Conor McGregor, the thinking man’s fighter

Recently two random topics I’ve been dabbling in collided: Stoicism and Conor McGregor.

I first started hearing about Stoicism through the Tim Ferris Podcast. He always has inspiring guests and I listen to his stuff regularly. He often points to stoicism and this prodded me to investigate a little further. It draws a nice little circle around a few ideas I haven’t connected before like being present and being grateful.

Separately I’ve recently become intrigued by Conor McGregor. I’m not much into MMA or UFC. And I’ve never seen him fight. But I’ve heard him talk about his craft and it really hits me. He has such clarity of thought. He knows who he is, where he’s going and how he’s going to get there. It’s not your typical chest thumping shouty stuff. It’s his quiet but unwavering belief that he’s already arrived that I find inspiring.

Turns out that much of McGregor’s approach aligns with stoic philosophy (I’m not sure if he’s a fan or if it’s just a coincidence) and some clever cat made a video. Then, said video found me (thank you YouTube algorithm).

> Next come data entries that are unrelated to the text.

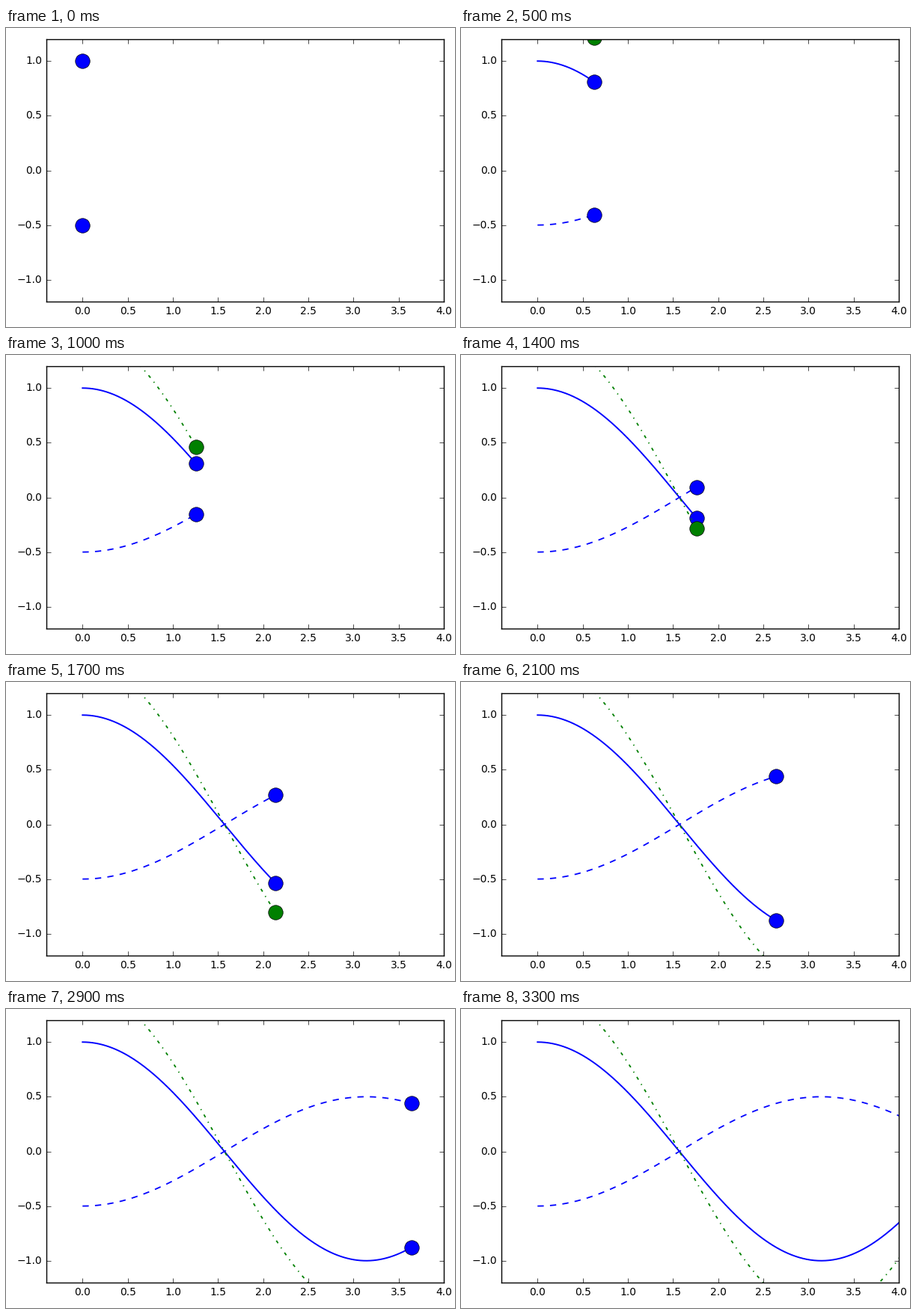
Animation of 600 by 400 pixels, one loop 5.1 s. Source, as a matplotlib script:

```python
import numpy as np
import matplotlib.pyplot as plt
from matplotlib.animation import FuncAnimation

plt.style.use("classic")
plt.rcParams.update({
    "font.family": "DejaVu Sans",
    "font.size": 10,
    "figure.dpi": 100,
    "savefig.dpi": 100,
    "figure.facecolor": "white",
})

W, H, DPI = 600, 400, 100
FRAMES, INTERVAL = 51, 100
STEP = 2 * np.pi / (FRAMES - 1)
BLUE, GREEN = (0, 0, 1), (0, 0.5, 0)

# amplitude, colour, line style of each cosine
CURVES = [(1, BLUE, "-"), (-0.5, BLUE, "--"), (1.5, GREEN, "-.")]

fig = plt.figure(figsize=(W / DPI, H / DPI), dpi=DPI)
ax = fig.add_axes([54 / W, 34 / H, 531 / W, 351 / H])
ax.set_xlim(-0.4, 4)
ax.set_ylim(-1.2, 1.2)
ax.set_xticks(np.arange(0, 4.1, 0.5))
ax.set_yticks(np.arange(-1, 1.1, 0.5))

traces = []
for amp, color, style in CURVES:
    line, = ax.plot([], [], style, color=color, lw=1.4 if style == "-" else 1.3)
    ball, = ax.plot([], [], "o", color=color, ms=14)
    traces.append((amp, line, ball))


def draw(k):
    end = k * STEP
    x = np.linspace(0, end, 200)
    artists = []
    for amp, line, ball in traces:
        line.set_data(x, amp * np.cos(x))
        ball.set_data([end], [amp * np.cos(end)])
        line.set_visible(k > 0)
        artists += [line, ball]
    return artists


anim = FuncAnimation(fig, draw, frames=FRAMES, interval=INTERVAL,
                     init_func=lambda: draw(0), repeat=True, repeat_delay=0)
plt.show()
```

It was very satisfying to connect the dots. Kinda like theory and practice coming together. Here’s this guy with such passion and belief. And here’s why it works.

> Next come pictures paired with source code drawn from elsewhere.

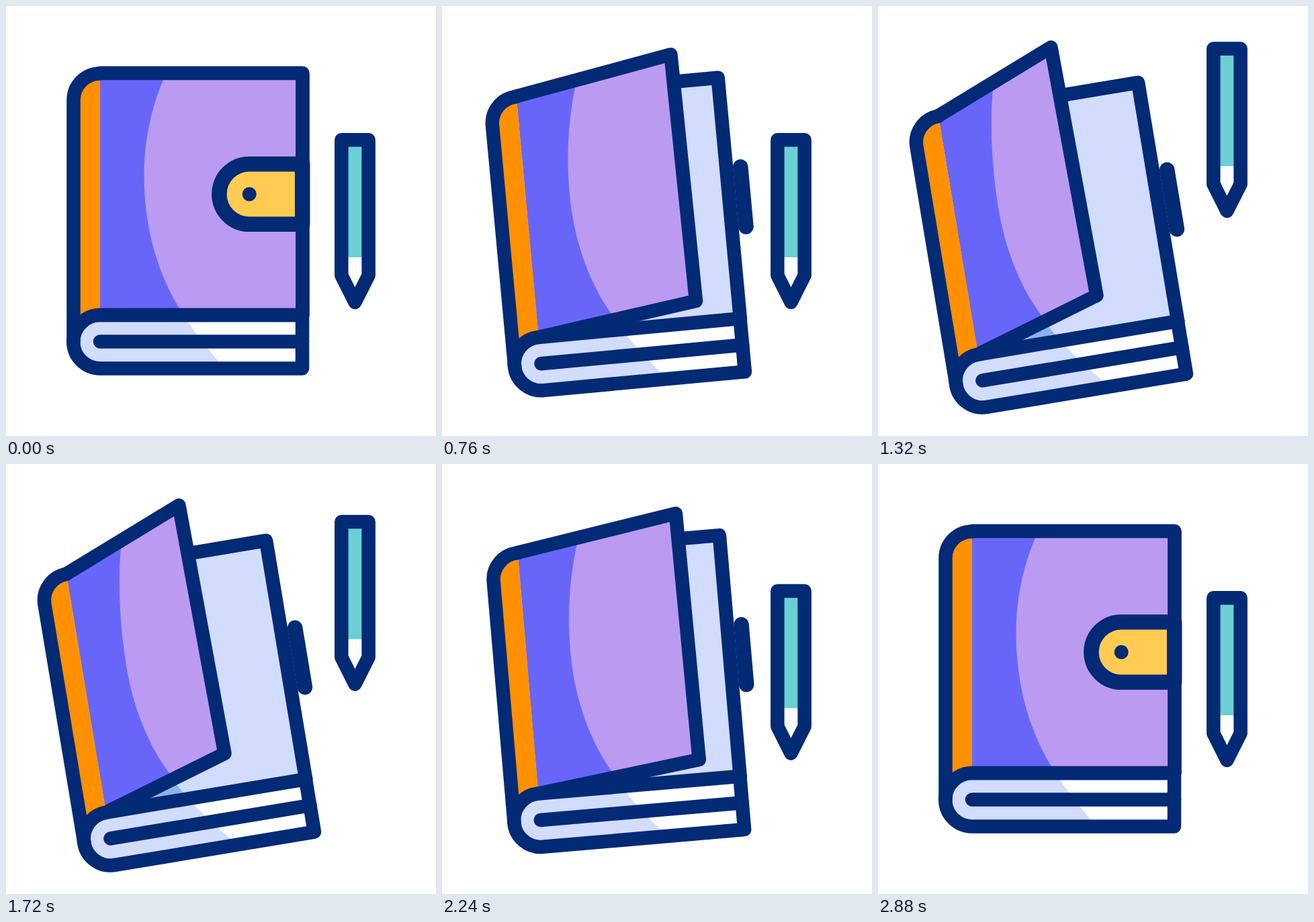
An HTML page that plays this animation: 640 px wide and 640 px high, repeating every 3 s.

```html
<!DOCTYPE html>
<html lang="en">
<head>
<meta charset="utf-8">
<title>Notebook and pencil</title>
<style>
  html, body { margin: 0; width: 100%; height: 100%; overflow: hidden; background: #fff; }
  svg { display: block; width: 100vw; height: 100vh; }
  .line { fill: none; stroke: #032a75; stroke-width: 20.5; stroke-linecap: round; stroke-linejoin: round; }
  .clasp { fill: #ffcb52; stroke-width: 22.5; }
</style>
</head>
<body>
<svg viewBox="0 0 640 640">
  <g id="book">
    <!-- back cover and inner page -->
    <path fill="#d2dcfd" d="M140 100H441V460H140Z"/>
    <path fill="#8fb0ef" d="M140 250H205.5C205.5 322 222 390 258 450L264 460H140Z"/>
    <path class="line" d="M140 100H441.3V460"/>
    <!-- page edges -->
    <path fill="#fff" d="M140 460H441V540H140Z"/>
    <path fill="#d2dcfd" d="M140 460H264Q290 500 326 540H140A40 40 0 0 1 140 460Z"/>
    <path class="line" d="M140 499.5H441"/>
    <!-- front cover -->
    <path id="cover" fill="#bb9af2"/>
    <path id="shade" fill="#6866f9"/>
    <path id="edge" class="line"/>
    <!-- spine -->
    <path fill="#ff9100" d="M140 100V460Q112 460 100.5 490V140A39.5 39.5 0 0 1 140 100Z"/>
    <path class="line" d="M140 100.5A39.5 39.5 0 0 0 100.5 140V499.5"/>
    <path class="line" d="M441.5 460H140A39.5 39.5 0 0 0 140 539.5H441V460"/>
    <path id="clasp" class="line clasp"/>
    <circle id="dot" cy="280" r="10.5" fill="#032a75"/>
  </g>
  <g id="pencil">
    <path fill="#fff" d="M499.5 199.5H539.5V401L519.5 441L499.5 401Z"/>
    <path fill="#6acfd3" d="M499.5 199.5H539.5V374H499.5Z"/>
    <path class="line" d="M499.3 199.3H539.6V401L519.4 441L499.3 401Z"/>
  </g>
</svg>
<script>
const LOOP = 3000, STEP = 40;
const TILT = 9.45, LIFT = 146;
const $ = id => document.getElementById(id);
const book = $('book'), cover = $('cover'), shade = $('shade'), edge = $('edge');
const clasp = $('clasp'), dot = $('dot'), pencil = $('pencil');

const ease = (t, from, to) => {
  const u = Math.min(1, Math.max(0, (t - from) / (to - from)));
  return u * u * (3 - 2 * u);
};
const pulse = (t, a, b, c, d) => ease(t, a, b) - ease(t, c, d);
const mix = (a, b, k) => a.map((v, i) => v + (b[i] - v) * k);

function drawCover(p) {
  const tr = mix([441.3, 100], [322, 27], p);
  const br = mix([441.3, 460], [328.5, 402.5], p);
  const outline = `M140 100L${tr}L${br}L140 460`;
  cover.setAttribute('d', outline + 'Z');
  edge.setAttribute('d', outline);

  // boundary between the dark and light halves
  const [tx, ty] = mix([234, 110], [226, 76], p);
  const [bx, by] = mix([258, 450], [243, 419.5], p);
  const mx = 205.5, my = 252, up = my - ty, down = by - my;
  shade.setAttribute('d', `M140 100L${tx + 4} ${ty - 10}L${tx} ${ty}` +
    `C${tx + 0.63 * (mx - tx)} ${ty + 0.3 * up} ${mx} ${my - 0.36 * up} ${mx} ${my}` +
    `C${mx} ${my + 0.35 * down} ${bx - 0.69 * (bx - mx)} ${by - 0.3 * down} ${bx} ${by}` +
    `L${bx + 6} ${by + 10}L140 460Z`);
}

function drawClasp(q) {
  const w = 1 - q, right = 441.2 + 21.3 * q, bend = right - 79 * w;
  clasp.setAttribute('d',
    `M${right} 235.2H${bend}A${44.8 * w} 44.8 0 0 0 ${bend} 324.8H${right}Z`);
  dot.setAttribute('cx', bend);
}

function draw(t) {
  const open = pulse(t, 400, 1067, 1860, 2640);
  book.setAttribute('transform', `rotate(${-TILT * open} 498.5 435)`);
  drawCover(open);
  drawClasp(pulse(t, 200, 433, 2647, 2880));
  pencil.setAttribute('transform', `translate(0 ${-LIFT * pulse(t, 800, 1420, 1420, 2400)})`);
}

const start = performance.now();
function tick() {
  const t = (performance.now() - start) % LOOP;
  draw(Math.floor(t / STEP) * STEP);
  requestAnimationFrame(tick);
}
draw(0);
requestAnimationFrame(tick);
</script>
</body>
</html>
```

If you haven’t heard of these I’d recommend them. Stoicism, seems to give perspective with a focus on what’s really important in life. And this cheeky little bugger from Ireland shows how it’s done.

I hope you enjoy. Let me know if you do.

This is the video that found me

7 principles

These are the seven principles mentioned in the video. Plus a few notes I scratched in. Not meant to be a detailed study of stoicism, but it helped me get my head around it. I hope you find it useful too.

  1. Want what you have. Appreciate this and don’t desire things
  2. Everything is neutral. It’s your reaction to events that makes you feel good/bad not the event
  3. Practice separation. Things you can control, things you can’t. “Improvise, adapt, overcome”. Spend energy on what you can control.
  4. Turning the obstacle upside down. Turn negatives into positives. Avoid negative spirals. There is no good or bad, only your perception of it.
  5. Assume voluntary discomfort. Avoid sense of entitlement. “Anxiety and fear is often based in ignorance and uncertainty “ – Seneca
  6. Emotions are created internally. Frame your thoughts on what happens inside, don’t react to external
  7. Care less. This is not the same as being careless. Don’t let external things that you can’t control create your mood.